**Problem statement**
Among the lines of the records, find all that carry the word "html" and copy them.

Items listed in a dataset:
====
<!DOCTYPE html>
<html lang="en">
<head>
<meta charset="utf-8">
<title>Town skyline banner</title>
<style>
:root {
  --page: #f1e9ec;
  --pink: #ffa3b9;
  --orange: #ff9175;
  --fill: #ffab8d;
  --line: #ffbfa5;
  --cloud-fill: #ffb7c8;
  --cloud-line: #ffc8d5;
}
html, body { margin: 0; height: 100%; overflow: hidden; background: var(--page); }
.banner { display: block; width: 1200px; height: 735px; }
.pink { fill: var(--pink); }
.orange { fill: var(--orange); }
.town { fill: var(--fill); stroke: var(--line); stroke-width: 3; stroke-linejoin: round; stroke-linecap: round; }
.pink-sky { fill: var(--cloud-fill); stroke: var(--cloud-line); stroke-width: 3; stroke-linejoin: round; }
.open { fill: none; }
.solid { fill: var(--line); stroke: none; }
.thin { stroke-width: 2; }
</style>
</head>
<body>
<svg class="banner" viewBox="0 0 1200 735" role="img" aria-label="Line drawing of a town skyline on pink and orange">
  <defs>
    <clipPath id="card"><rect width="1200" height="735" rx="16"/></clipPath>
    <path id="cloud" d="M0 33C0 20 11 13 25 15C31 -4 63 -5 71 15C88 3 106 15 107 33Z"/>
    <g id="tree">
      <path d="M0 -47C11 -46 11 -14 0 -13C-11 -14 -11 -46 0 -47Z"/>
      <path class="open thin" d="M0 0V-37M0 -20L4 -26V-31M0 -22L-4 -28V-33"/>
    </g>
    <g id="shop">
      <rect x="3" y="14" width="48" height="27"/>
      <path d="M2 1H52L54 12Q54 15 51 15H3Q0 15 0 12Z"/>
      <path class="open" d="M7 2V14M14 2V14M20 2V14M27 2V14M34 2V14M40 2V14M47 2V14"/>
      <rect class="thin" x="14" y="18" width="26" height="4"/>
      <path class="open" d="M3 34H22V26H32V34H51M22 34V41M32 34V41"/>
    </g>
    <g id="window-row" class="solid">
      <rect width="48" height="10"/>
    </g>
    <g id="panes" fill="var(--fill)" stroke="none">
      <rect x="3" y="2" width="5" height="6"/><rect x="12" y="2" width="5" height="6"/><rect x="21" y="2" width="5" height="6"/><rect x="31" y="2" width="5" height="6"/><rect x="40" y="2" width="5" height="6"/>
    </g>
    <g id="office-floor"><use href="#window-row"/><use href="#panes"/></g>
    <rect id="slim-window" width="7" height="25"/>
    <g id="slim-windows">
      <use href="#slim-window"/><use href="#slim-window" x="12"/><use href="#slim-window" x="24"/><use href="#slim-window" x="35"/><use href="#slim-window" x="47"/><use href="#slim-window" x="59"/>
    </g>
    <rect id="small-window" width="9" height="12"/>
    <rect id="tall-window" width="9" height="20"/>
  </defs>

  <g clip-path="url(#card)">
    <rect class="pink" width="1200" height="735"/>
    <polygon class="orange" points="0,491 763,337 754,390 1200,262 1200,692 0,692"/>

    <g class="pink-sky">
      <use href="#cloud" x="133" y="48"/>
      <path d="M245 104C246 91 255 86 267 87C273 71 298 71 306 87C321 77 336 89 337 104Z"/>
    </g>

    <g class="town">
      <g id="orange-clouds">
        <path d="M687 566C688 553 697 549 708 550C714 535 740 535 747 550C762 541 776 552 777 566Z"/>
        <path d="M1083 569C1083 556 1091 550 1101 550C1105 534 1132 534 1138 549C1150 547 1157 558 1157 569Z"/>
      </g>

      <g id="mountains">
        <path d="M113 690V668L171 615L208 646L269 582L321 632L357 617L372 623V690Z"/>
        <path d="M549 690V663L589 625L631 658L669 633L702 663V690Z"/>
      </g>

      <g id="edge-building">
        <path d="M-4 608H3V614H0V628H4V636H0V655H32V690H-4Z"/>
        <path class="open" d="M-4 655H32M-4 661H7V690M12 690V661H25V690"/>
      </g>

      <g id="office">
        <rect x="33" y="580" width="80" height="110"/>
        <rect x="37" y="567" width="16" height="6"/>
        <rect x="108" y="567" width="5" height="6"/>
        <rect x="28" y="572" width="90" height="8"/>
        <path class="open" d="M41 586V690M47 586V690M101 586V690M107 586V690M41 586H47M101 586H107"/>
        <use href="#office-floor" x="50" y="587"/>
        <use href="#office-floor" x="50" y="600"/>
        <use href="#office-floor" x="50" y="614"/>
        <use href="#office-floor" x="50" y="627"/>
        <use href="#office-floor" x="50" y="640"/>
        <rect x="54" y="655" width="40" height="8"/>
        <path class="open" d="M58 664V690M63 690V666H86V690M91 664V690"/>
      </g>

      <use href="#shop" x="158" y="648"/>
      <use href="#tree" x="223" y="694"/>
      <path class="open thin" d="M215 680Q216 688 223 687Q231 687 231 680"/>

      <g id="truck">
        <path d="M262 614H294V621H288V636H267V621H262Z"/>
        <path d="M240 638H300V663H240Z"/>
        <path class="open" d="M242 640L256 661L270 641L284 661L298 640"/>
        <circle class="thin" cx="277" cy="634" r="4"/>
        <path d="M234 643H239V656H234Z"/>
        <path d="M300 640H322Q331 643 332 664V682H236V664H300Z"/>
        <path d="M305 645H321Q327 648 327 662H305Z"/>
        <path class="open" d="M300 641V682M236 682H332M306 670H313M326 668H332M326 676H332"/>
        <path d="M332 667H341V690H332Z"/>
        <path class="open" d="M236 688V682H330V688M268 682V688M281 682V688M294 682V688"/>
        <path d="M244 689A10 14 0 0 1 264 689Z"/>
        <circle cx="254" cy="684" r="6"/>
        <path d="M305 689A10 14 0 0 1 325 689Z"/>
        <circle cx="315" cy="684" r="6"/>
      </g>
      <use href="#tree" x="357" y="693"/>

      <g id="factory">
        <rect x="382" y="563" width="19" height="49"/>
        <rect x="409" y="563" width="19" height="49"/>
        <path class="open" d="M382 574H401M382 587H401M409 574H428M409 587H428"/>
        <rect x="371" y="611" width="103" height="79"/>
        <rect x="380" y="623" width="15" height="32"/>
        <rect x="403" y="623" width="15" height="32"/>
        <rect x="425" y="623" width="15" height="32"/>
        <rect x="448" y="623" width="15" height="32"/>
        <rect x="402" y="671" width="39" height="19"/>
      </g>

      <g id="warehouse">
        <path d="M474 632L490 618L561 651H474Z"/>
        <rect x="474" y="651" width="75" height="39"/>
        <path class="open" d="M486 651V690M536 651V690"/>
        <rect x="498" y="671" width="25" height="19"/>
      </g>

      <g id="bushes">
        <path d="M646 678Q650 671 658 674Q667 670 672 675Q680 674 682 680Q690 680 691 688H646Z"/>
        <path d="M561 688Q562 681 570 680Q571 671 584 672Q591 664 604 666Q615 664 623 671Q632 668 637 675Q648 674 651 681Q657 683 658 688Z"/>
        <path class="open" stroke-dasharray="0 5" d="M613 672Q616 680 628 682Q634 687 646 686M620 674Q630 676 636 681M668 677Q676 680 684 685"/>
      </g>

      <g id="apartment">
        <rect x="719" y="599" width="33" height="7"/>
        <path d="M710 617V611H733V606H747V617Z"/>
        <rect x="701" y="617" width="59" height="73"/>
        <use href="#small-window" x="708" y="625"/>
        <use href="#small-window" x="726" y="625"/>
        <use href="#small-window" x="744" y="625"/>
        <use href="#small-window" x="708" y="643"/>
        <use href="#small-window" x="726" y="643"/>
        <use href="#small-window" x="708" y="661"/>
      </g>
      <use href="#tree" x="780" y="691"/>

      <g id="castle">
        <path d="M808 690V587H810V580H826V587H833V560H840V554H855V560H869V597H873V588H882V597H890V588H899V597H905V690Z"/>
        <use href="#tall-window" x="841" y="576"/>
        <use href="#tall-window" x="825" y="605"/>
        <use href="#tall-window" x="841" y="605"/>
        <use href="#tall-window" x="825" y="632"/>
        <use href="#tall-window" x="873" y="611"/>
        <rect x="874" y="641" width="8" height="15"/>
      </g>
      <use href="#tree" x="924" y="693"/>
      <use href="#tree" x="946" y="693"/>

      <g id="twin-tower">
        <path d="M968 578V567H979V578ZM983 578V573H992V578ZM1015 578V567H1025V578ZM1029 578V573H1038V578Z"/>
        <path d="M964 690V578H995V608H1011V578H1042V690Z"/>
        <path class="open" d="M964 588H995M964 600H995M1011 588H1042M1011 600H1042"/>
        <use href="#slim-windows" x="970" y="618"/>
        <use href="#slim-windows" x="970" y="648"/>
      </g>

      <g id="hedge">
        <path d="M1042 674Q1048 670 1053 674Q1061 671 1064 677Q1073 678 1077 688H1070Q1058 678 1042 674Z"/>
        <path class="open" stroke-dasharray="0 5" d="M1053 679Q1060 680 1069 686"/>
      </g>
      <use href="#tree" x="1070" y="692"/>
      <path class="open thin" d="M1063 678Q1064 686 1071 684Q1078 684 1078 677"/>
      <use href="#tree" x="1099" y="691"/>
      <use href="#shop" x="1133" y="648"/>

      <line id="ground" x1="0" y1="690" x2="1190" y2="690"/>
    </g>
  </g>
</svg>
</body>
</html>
====
**Output of the task**
<!DOCTYPE html>
<html lang="en">
html, body { margin: 0; height: 100%; overflow: hidden; background: var(--page); }
</html>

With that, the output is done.